Comment on the second Draft Demarcation Regulations closed on 31 July. Were the outlandish proposals contained in the National Treasury’s first Draft Demarcation Regulations another case of government applying their classic “door-in-the-face technique”? Were they intended to lull the public into agreeing to the adoption of the “more reasonable” proposals contained in the second Draft?
The initial draft regulations proposed banning gap cover products and limiting hospital cash plans. This would have destroyed the private health insurance market and was met with staunch opposition. The second draft allows for their continued existence, but within specified parameters. These watered-down regulations still leave intact the dubious principles driving the perceived need for change.
The fundamental problem yet to be properly identified, let alone resolved, is the principle of so-called “social solidarity” contained in the Medical Schemes Act of 1998 (MSA). The demarcation regulations seek to draw a line in the sand between health insurance policies and the business of medical schemes. The National Treasury states, “[Health insurance products] must operate within a framework whereby they complement medical schemes and support the social solidarity principle embodied in medical schemes”.
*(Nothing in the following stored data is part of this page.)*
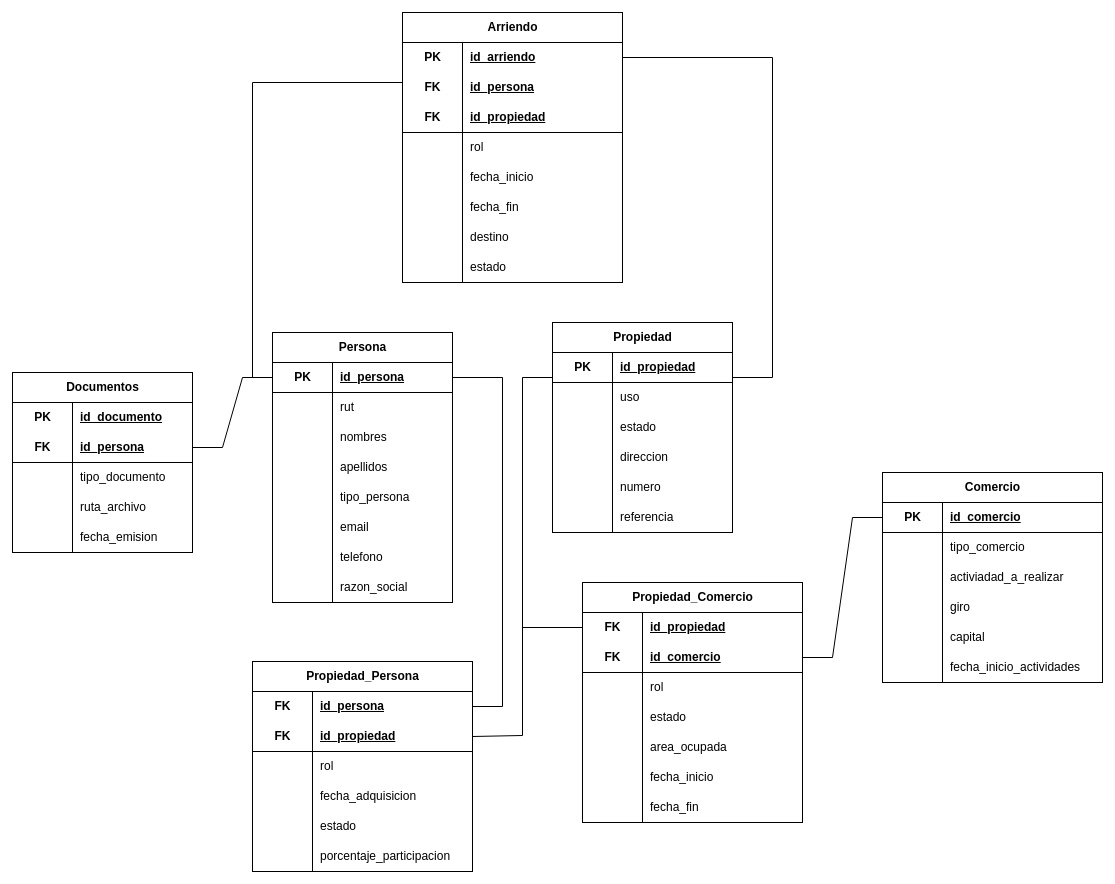
<!DOCTYPE html>
<html lang="es">
<head>
<meta charset="utf-8">
<title>Modelo de datos: arriendo de propiedades</title>
<style>
:root { --paper: #fff; --ink: #000; --row: 30px; --key-column: 60px; }
* { box-sizing: border-box; margin: 0; padding: 0; }
body { background: var(--paper); overflow: hidden; }
.diagram {
  position: relative; width: 1115px; height: 884px; overflow: hidden;
  background: var(--paper); color: var(--ink);
  font: 12px/28px "Liberation Sans", Arial, sans-serif;
}
.relations { position: absolute; inset: 0; fill: none; stroke: var(--ink); stroke-width: 1; }
.entity {
  position: absolute; width: 181px; background: var(--paper);
  border: 1px solid var(--ink); border-bottom: 0;
}
.entity.wide { width: 221px; }
.entity h2 { height: var(--row); font: inherit; font-weight: bold; text-align: center; border-bottom: 1px solid var(--ink); }
.entity ul { list-style: none; border-bottom: 1px solid var(--ink); }
.entity li { display: flex; height: var(--row); white-space: nowrap; }
.entity li:last-child { height: calc(var(--row) - 1px); }
.keys b { width: var(--key-column); border-right: 1px solid var(--ink); text-align: center; }
.keys u { padding-left: 7px; font-weight: bold; }
.entity .fields li { margin-left: calc(var(--key-column) - 1px); padding-left: 7px; border-left: 1px solid var(--ink); }
#arriendo { left: 402px; top: 12px; }
#persona { left: 272px; top: 332px; }
#propiedad { left: 552px; top: 322px; }
#documentos { left: 12px; top: 372px; }
#comercio { left: 882px; top: 472px; }
#propiedad-comercio { left: 582px; top: 582px; }
#propiedad-persona { left: 252px; top: 661px; }
</style>
</head>
<body>
<main class="diagram">
  <svg class="relations" width="1115" height="884" viewBox="0 0 1115 884" aria-hidden="true">
    <g transform="translate(.5 .5)">
      <polyline points="402,82 252,82 252,377 272,377"/>
      <polyline points="192,447 222,447 242,377 272,377"/>
      <polyline points="622,57 772,57 772,377 732,377"/>
      <polyline points="452,377 502,377 502,706 472,706"/>
      <polyline points="552,377 522,377 522,735 472,736"/>
      <polyline points="522,627 582,627"/>
      <polyline points="882,517 852,517 832,657 802,657"/>
    </g>
  </svg>

  <section class="entity wide" id="arriendo">
    <h2>Arriendo</h2>
    <ul class="keys">
      <li><b>PK</b><u>id_arriendo</u></li>
      <li><b>FK</b><u>id_persona</u></li>
      <li><b>FK</b><u>id_propiedad</u></li>
    </ul>
    <ul class="fields">
      <li>rol</li>
      <li>fecha_inicio</li>
      <li>fecha_fin</li>
      <li>destino</li>
      <li>estado</li>
    </ul>
  </section>

  <section class="entity" id="persona">
    <h2>Persona</h2>
    <ul class="keys">
      <li><b>PK</b><u>id_persona</u></li>
    </ul>
    <ul class="fields">
      <li>rut</li>
      <li>nombres</li>
      <li>apellidos</li>
      <li>tipo_persona</li>
      <li>email</li>
      <li>telefono</li>
      <li>razon_social</li>
    </ul>
  </section>

  <section class="entity" id="propiedad">
    <h2>Propiedad</h2>
    <ul class="keys">
      <li><b>PK</b><u>id_propiedad</u></li>
    </ul>
    <ul class="fields">
      <li>uso</li>
      <li>estado</li>
      <li>direccion</li>
      <li>numero</li>
      <li>referencia</li>
    </ul>
  </section>

  <section class="entity" id="documentos">
    <h2>Documentos</h2>
    <ul class="keys">
      <li><b>PK</b><u>id_documento</u></li>
      <li><b>FK</b><u>id_persona</u></li>
    </ul>
    <ul class="fields">
      <li>tipo_documento</li>
      <li>ruta_archivo</li>
      <li>fecha_emision</li>
    </ul>
  </section>

  <section class="entity wide" id="comercio">
    <h2>Comercio</h2>
    <ul class="keys">
      <li><b>PK</b><u>id_comercio</u></li>
    </ul>
    <ul class="fields">
      <li>tipo_comercio</li>
      <li>activiadad_a_realizar</li>
      <li>giro</li>
      <li>capital</li>
      <li>fecha_inicio_actividades</li>
    </ul>
  </section>

  <section class="entity wide" id="propiedad-comercio">
    <h2>Propiedad_Comercio</h2>
    <ul class="keys">
      <li><b>FK</b><u>id_propiedad</u></li>
      <li><b>FK</b><u>id_comercio</u></li>
    </ul>
    <ul class="fields">
      <li>rol</li>
      <li>estado</li>
      <li>area_ocupada</li>
      <li>fecha_inicio</li>
      <li>fecha_fin</li>
    </ul>
  </section>

  <section class="entity wide" id="propiedad-persona">
    <h2>Propiedad_Persona</h2>
    <ul class="keys">
      <li><b>FK</b><u>id_persona</u></li>
      <li><b>FK</b><u>id_propiedad</u></li>
    </ul>
    <ul class="fields">
      <li>rol</li>
      <li>fecha_adquisicion</li>
      <li>estado</li>
      <li>porcentaje_participacion</li>
    </ul>
  </section>
</main>
</body>
</html>
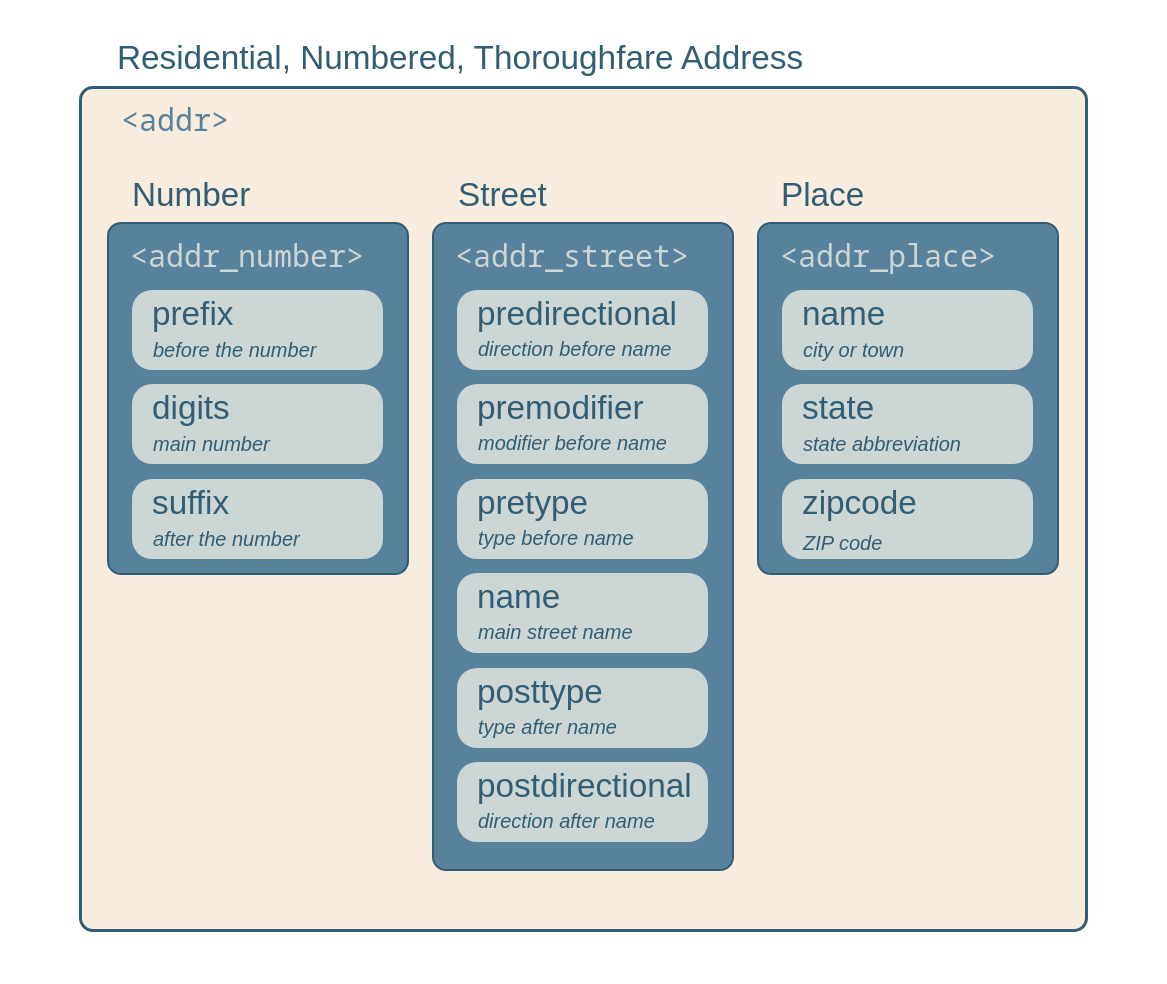
<!DOCTYPE html>
<html lang="en">
<head>
<meta charset="utf-8">
<title>Residential, Numbered, Thoroughfare Address</title>
<style>
:root {
  --ink: #325e75;
  --steel: #58819b;
  --mist: #ccd6d4;
  --cream: #f7ecdd;
  --paper: #ffffff;
  --sans: "Liberation Sans", Helvetica, Arial, sans-serif;
  --mono: "Noto Sans Mono", monospace;
}
* { box-sizing: border-box; margin: 0; padding: 0; }
body {
  width: 1167px;
  height: 984px;
  overflow: hidden;
  background: var(--paper);
  color: var(--ink);
  font: 33.3px/40px var(--sans);
  white-space: nowrap;
}
.diagram {
  width: 1167px;
  height: 984px;
  padding: 38px 79px 0;
}
h1, h2, h3 { font: inherit; }
h1 { padding-left: 38px; margin-bottom: 8px; }
.tag {
  display: block;
  font: 300 30px/40px var(--mono);
}
.address {
  width: 1009px;
  height: 846px;
  padding: 11px 25px 0;
  background: var(--cream);
  border: 3px solid var(--ink);
  border-radius: 14px;
}
.address > .tag { margin-left: 14px; color: var(--steel); }
.groups {
  display: flex;
  align-items: flex-start;
  gap: 23px;
  margin-top: 35px;
}
.group { width: 302px; }
.group h2 { padding-left: 25px; margin-bottom: 7px; }
.street h2 { padding-left: 26px; }
.place h2 { padding-left: 24px; }
.panel {
  padding: 12px 24px 14px 23px;
  background: var(--steel);
  border: 2px solid var(--ink);
  border-radius: 14px;
}
.street .panel { padding-bottom: 27px; }
.panel .tag {
  margin: 0 0 14px -2px;
  color: var(--mist);
}
.fields {
  display: flex;
  flex-direction: column;
  gap: 14.4px;
  list-style: none;
}
.field {
  height: 80px;
  padding: 4px 0 0 20px;
  background: var(--mist);
  border-radius: 20px;
}
.field p {
  margin: 4px 0 0 1px;
  font-size: 20px;
  font-style: italic;
  line-height: 24px;
}
.street .field p { margin-top: 3px; }
.field.zip p { margin-top: 8px; }
</style>
</head>
<body>
<main class="diagram">
  <h1>Residential, Numbered, Thoroughfare Address</h1>
  <div class="address">
    <code class="tag">&lt;addr&gt;</code>
    <div class="groups">
      <section class="group number">
        <h2>Number</h2>
        <div class="panel">
          <code class="tag">&lt;addr_number&gt;</code>
          <ul class="fields">
            <li class="field"><h3>prefix</h3><p>before the number</p></li>
            <li class="field"><h3>digits</h3><p>main number</p></li>
            <li class="field"><h3>suffix</h3><p>after the number</p></li>
          </ul>
        </div>
      </section>
      <section class="group street">
        <h2>Street</h2>
        <div class="panel">
          <code class="tag">&lt;addr_street&gt;</code>
          <ul class="fields">
            <li class="field"><h3>predirectional</h3><p>direction before name</p></li>
            <li class="field"><h3>premodifier</h3><p>modifier before name</p></li>
            <li class="field"><h3>pretype</h3><p>type before name</p></li>
            <li class="field"><h3>name</h3><p>main street name</p></li>
            <li class="field"><h3>posttype</h3><p>type after name</p></li>
            <li class="field"><h3>postdirectional</h3><p>direction after name</p></li>
          </ul>
        </div>
      </section>
      <section class="group place">
        <h2>Place</h2>
        <div class="panel">
          <code class="tag">&lt;addr_place&gt;</code>
          <ul class="fields">
            <li class="field"><h3>name</h3><p>city or town</p></li>
            <li class="field"><h3>state</h3><p>state abbreviation</p></li>
            <li class="field zip"><h3>zipcode</h3><p>ZIP code</p></li>
          </ul>
        </div>
      </section>
    </div>
  </div>
</main>
</body>
</html>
The MSA of 1998 changed the regulations governing the operations of medical schemes and set in motion the determined process of crowding-out private medical schemes. Four changes that drastically increased the cost of providing medical scheme coverage were: open enrolment, “community rating”, statutory solvency ...